Islands of Scotland

IMG_2204This past summer, I had the opportunity to spend a few weeks in Scotland. Scotland is one of my favorite destinations to date. This was our second trip to Scotland and this time we were able to explore some of its beautiful islands. We spent a full week on the Island of Islay, which is in the Southern Hebrides. Not only does this island boast 8 different scotch distilleries, it is full of diverse landscapes and friendly locals. If you visit, make sure that you stay long enough to get a feel for all the different areas of the island. There are two main towns with smaller villages dotted around the island. The “larger” towns of Bowmore and Port Ellen have grocery stores and restaurants, as well as, gas. You can access the island by the Cali-Mac ferry. Explore the white sand beaches that can be accessed through lovely hikes across the moors, while visiting with the sheep. View an ancient Celtic Church ruins with Celtic crosses or contemplate the mysteries of the standing stones that dot the landscape. While there, we rented a house for the week, but there are many options for hotels, B&B’s and local inns. Like many areas of Scotland, Islay has both double track paved roads, one lane in each direction, and single track roads.

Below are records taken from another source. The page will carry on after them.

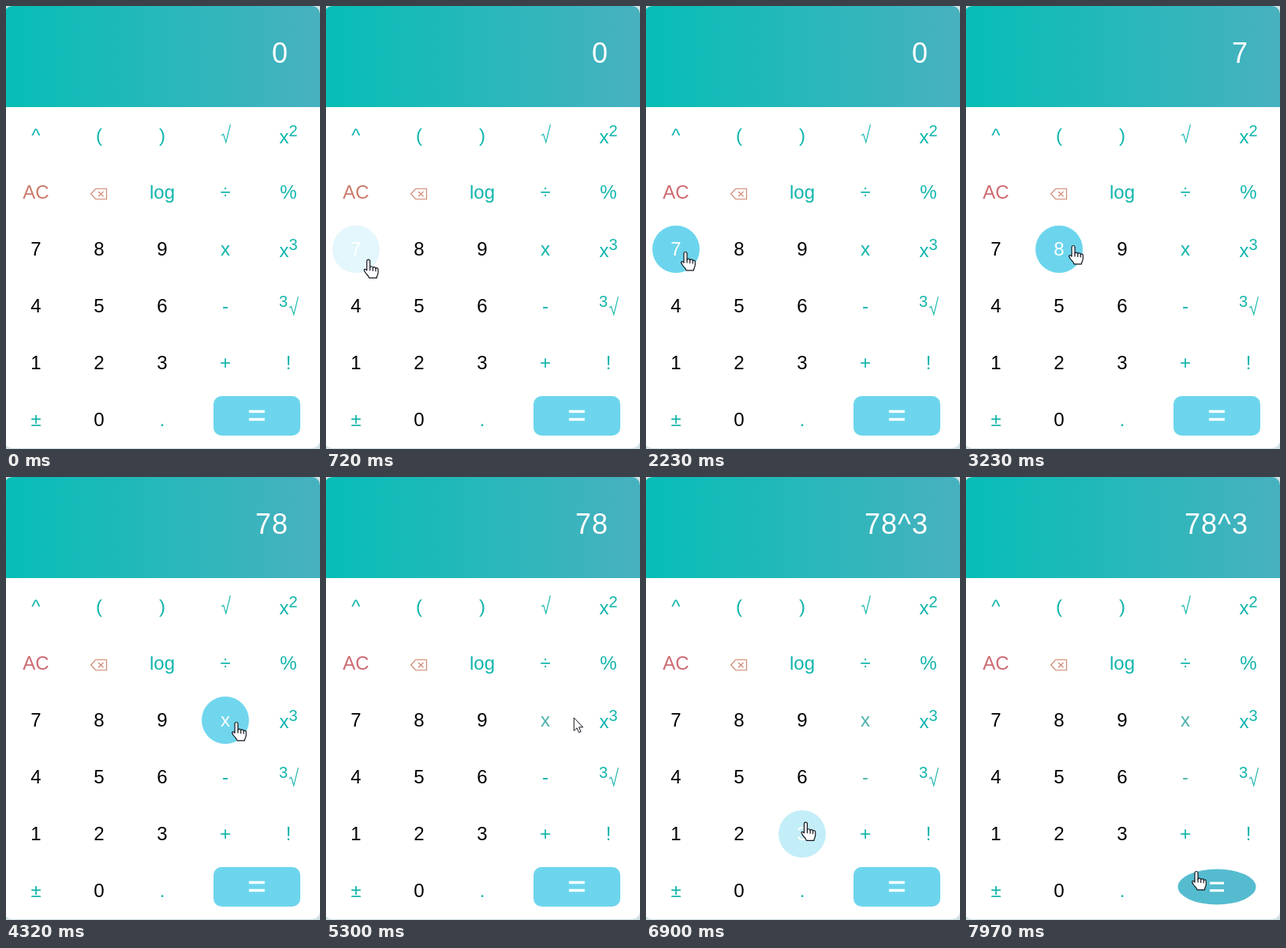
Write an HTML page that moves like this. It is 398 px wide and 561 px high and loops after 8000 ms.

```html
<!DOCTYPE html>
<html lang="en">
<head>
<meta charset="utf-8">
<title>Calculator</title>
<style>
  html, body { margin: 0; width: 100%; height: 100%; overflow: hidden; background: #d0e1e5; }
  svg { display: block; width: 398px; height: 561px; }
  text { font-family: "Liberation Sans", Arial, sans-serif; font-size: 24px; text-anchor: middle; }
</style>
</head>
<body>
<svg id="stage" viewBox="0 0 398 561">
  <defs>
    <linearGradient id="sky"><stop stop-color="#06beb6"/><stop offset="1" stop-color="#48b1bf"/></linearGradient>
    <clipPath id="card"><rect x="-2" width="400" height="560" rx="10"/></clipPath>
  </defs>
  <g clip-path="url(#card)">
    <rect x="-2" width="400" height="560" fill="#fff"/>
    <rect x="-2" width="400" height="128" fill="url(#sky)"/>
  </g>
  <text id="out" x="358" y="72" fill="#fff" style="font-size:36px;letter-spacing:1px;text-anchor:end">0</text>
  <g id="keys"></g>
  <g id="hand" fill="#fff" stroke="#15151f" stroke-width="1.2" stroke-linejoin="round" stroke-linecap="round">
    <path d="M-2 13.2V1.5a2 2 0 0 1 4 0V9.5C2.5 7.5 5.5 7.7 5.7 9.8C6.5 8.4 9 8.7 9.2 10.6C10 9.6 12.3 10 12.3 12V16C12.3 18.5 10.6 19.5 10.4 22.8H1C.8 20.5-2 18.5-3.5 16.5L-5.3 13.4C-6 11.6-3.8 10.8-2 13.2Z"/>
    <path d="M2 9.5V13M5.7 10V13.5M9.2 11V14" fill="none"/>
  </g>
  <path id="arrow" d="M0 0V16.5L3.8 13L6.3 18.7L8.8 17.6L6.4 12H11.5Z" fill="#fff" stroke="#15151f"/>
</svg>
<script>
const LOOP = 8000, FADE = 270, PRESS = 120;
const TEAL = '#10b5ad', DULL = '#4db3ac', SKY = [108, 213, 237], DEEP = [85, 188, 207];
const NS = 'http://www.w3.org/2000/svg';
const $ = id => document.getElementById(id);
const clamp = v => Math.max(0, Math.min(1, v));
const smooth = v => v * v * (3 - 2 * v);
const mix = (a, b, k) => a + (b - a) * k;

function add(parent, tag, attrs, text) {
  const el = document.createElementNS(NS, tag);
  for (const k in attrs) el.setAttribute(k, attrs[k]);
  if (text) el.textContent = text;
  parent.appendChild(el);
  return el;
}

const rows = [
  ['^', '(', ')', '√', 'x2'],
  ['AC', 'del', 'log', '÷', '%'],
  ['7', '8', '9', 'x', 'x3'],
  ['4', '5', '6', '-', '3√'],
  ['1', '2', '3', '+', '!'],
  ['±', '0', '.']
];
const keys = {};

function root(g, x, y) {
  add(g, 'path', {
    d: `M${x} ${y}l2.6-1.6 3.2 10.2 5.6-22.4`,
    fill: 'none', stroke: 'currentColor', 'stroke-width': 1.1
  });
}

function drawLabel(g, name, x, y) {
  const label = (dx, dy, s) => add(g, 'text', { x: x + dx, y: y + dy, fill: 'currentColor' }, s);
  if (name === '√') root(g, x - 5, y);
  else if (name === '3√') {
    label(-6.5, 1, '3').style.fontSize = '20px';
    root(g, x + 1, y + 2);
  } else if (name === 'x2' || name === 'x3') {
    const t = label(0, 10, 'x');
    add(t, 'tspan', { dy: -9, style: 'font-size:20px' }, name[1]);
  } else if (name === 'del') {
    add(g, 'path', {
      d: 'M107.7 238L113.5 231.5H127.5V244.5H113.5ZM117 235L123.5 241.3M123.5 235L117 241.3',
      fill: 'none', stroke: 'currentColor', 'stroke-width': 1.2
    });
  } else label(0, 8, name);
}

rows.forEach((row, r) => row.forEach((name, c) => {
  const x = 38 + 80 * c, y = r ? 164 + 72 * r : 164;
  const g = add($('keys'), 'g', {});
  const disc = add(g, 'circle', { cx: x, cy: y, r: 30, fill: `rgb(${SKY})`, opacity: 0 });
  drawLabel(g, name, x, y);
  const color = /^\d$/.test(name) ? '#000' : name === 'AC' ? '#cd7b6b' : name === 'del' ? '#d08872' : TEAL;
  keys[name] = { g, disc, x, y, color };
}));
keys.AC.worn = '#cf6a72';
keys.x.worn = keys['-'].worn = DULL;

const eq = add($('keys'), 'g', {});
const pill = add(eq, 'rect', { x: 263, y: 494, width: 110, height: 50 });
add(eq, 'text', { x: 318, y: 532, fill: '#fff', stroke: '#fff', 'stroke-width': .6, style: 'font-size:40px' }, '=');
keys['='] = { g: eq, x: 318, y: 519 };

// [start, end, x, y, bend x, bend y]: curve from the previous place
const START = [171, 436];
const moves = [
  [390, 760, 50, 318],
  [1070, 1490, 44, 262, 107, 305],
  [1490, 1820, 59, 329, 36, 240],
  [1870, 2200, 50, 312],
  [2720, 3230, 136, 304],
  [3770, 4220, 292, 311],
  [4610, 4710, 308, 305],
  [5230, 5540, 355, 304],
  [6300, 6920, 202, 438],
  [7110, 7520, 292, 489],
  [7850, 7960, 292, 500]
];
// [key, enter, leave]
const hovers = [
  ['5', 512, 605], ['7', 670, 1170], ['AC', 1466, 1665], ['7', 1890, 2868],
  ['8', 2955, 3844], ['9', 3898, 4022], ['x', 4060, 4660], ['x3', 5370, 6450],
  ['-', 6560, 6685], ['3', 6792, 7258], ['=', 7390, LOOP]
];
// [key, down, up]
const presses = [['7', 2500, 2630], ['8', 3580, 3700], ['x3', 5770, 5890], ['=', 7845, LOOP]];
const readings = [[0, '0'], [2630, '7'], [3700, '78'], [5890, '78^3']];

function pointer(t) {
  let [x, y] = START;
  for (const [a, b, ex, ey, bx = (x + ex) / 2, by = (y + ey) / 2] of moves) {
    if (t < a) break;
    const u = smooth(clamp((t - a) / (b - a))), v = 1 - u;
    x = v * v * x + 2 * u * v * bx + u * u * ex;
    y = v * v * y + 2 * u * v * by + u * u * ey;
  }
  return [x, y];
}

function draw(t) {
  const over = hovers.find(h => t >= h[1] && t < h[2]);
  const glow = over ? clamp((t - over[1]) / FADE) : 0;

  for (const name in keys) {
    const k = keys[name], on = over && over[0] === name;
    const p = presses.find(p => p[0] === name && t >= p[1]);
    const dip = p ? clamp((t - p[1]) / PRESS) - clamp((t - p[2]) / PRESS) : 0;
    const s = 1 - .1 * dip;
    k.g.setAttribute('transform', `translate(${k.x} ${k.y}) scale(${s}) translate(${-k.x} ${-k.y})`);
    if (!k.disc) continue;
    const worn = k.worn && hovers.some(h => h[0] === name && t >= h[2]);
    k.disc.setAttribute('opacity', on ? glow : 0);
    k.g.setAttribute('color', on ? '#fff' : worn ? k.worn : k.color);
  }

  const e = over && over[0] === '=' ? glow : 0;
  pill.setAttribute('rx', mix(10, 55, e));
  pill.setAttribute('ry', mix(10, 25, e));
  pill.setAttribute('fill', `rgb(${SKY.map((c, i) => Math.round(mix(c, DEEP[i], e)))})`);

  $('out').textContent = readings.filter(r => t >= r[0]).pop()[1];

  const at = `translate(${pointer(t)})`;
  for (const [id, show] of [['hand', over], ['arrow', !over && t >= 390]]) {
    $(id).setAttribute('transform', at);
    $(id).setAttribute('visibility', show ? 'visible' : 'hidden');
  }
}

const t0 = performance.now();
function tick() {
  draw((performance.now() - t0) % LOOP);
  requestAnimationFrame(tick);
}
tick();
</script>
</body>
</html>
```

While these may seem intimidating at first, they are easily managed and you don’t have to remember which side of the road to drive on!

The next leg of our journey, took us to the Outer Hebrides. We began on the southern island of Barra and island hopped all the way to the northern most and largest island of Lewis. None of these islands offer the same views nor the same experiences. Many have Stone circles, great hiking and fabulous beaches. Each has its unique history and sites. The islands are accessed by ferry crossing or plane from Glasgow. The seas can be a bit rough, since you are crossing open water, but the ships are well equipped and comfortable. I think my favorite island in the outer Hebrides that we were on was the Isle of Harris. This island is literally separated into an east and west section by a rocky boundary. The eastern side looks like a moonscape and the western side is lush and has some great beaches. Hiking is a must, along with a stroll to the McLeod Standing Stone.

Once back on mainland Scotland, life and traffic pick up to a slow trot rather than a Sunday stroll. Where ever you decide to visit in Scotland, you will be welcomed by great people and awesome landscapes throughout the country.

Interested in going? Contact me for our next webinar on Destination Scotland.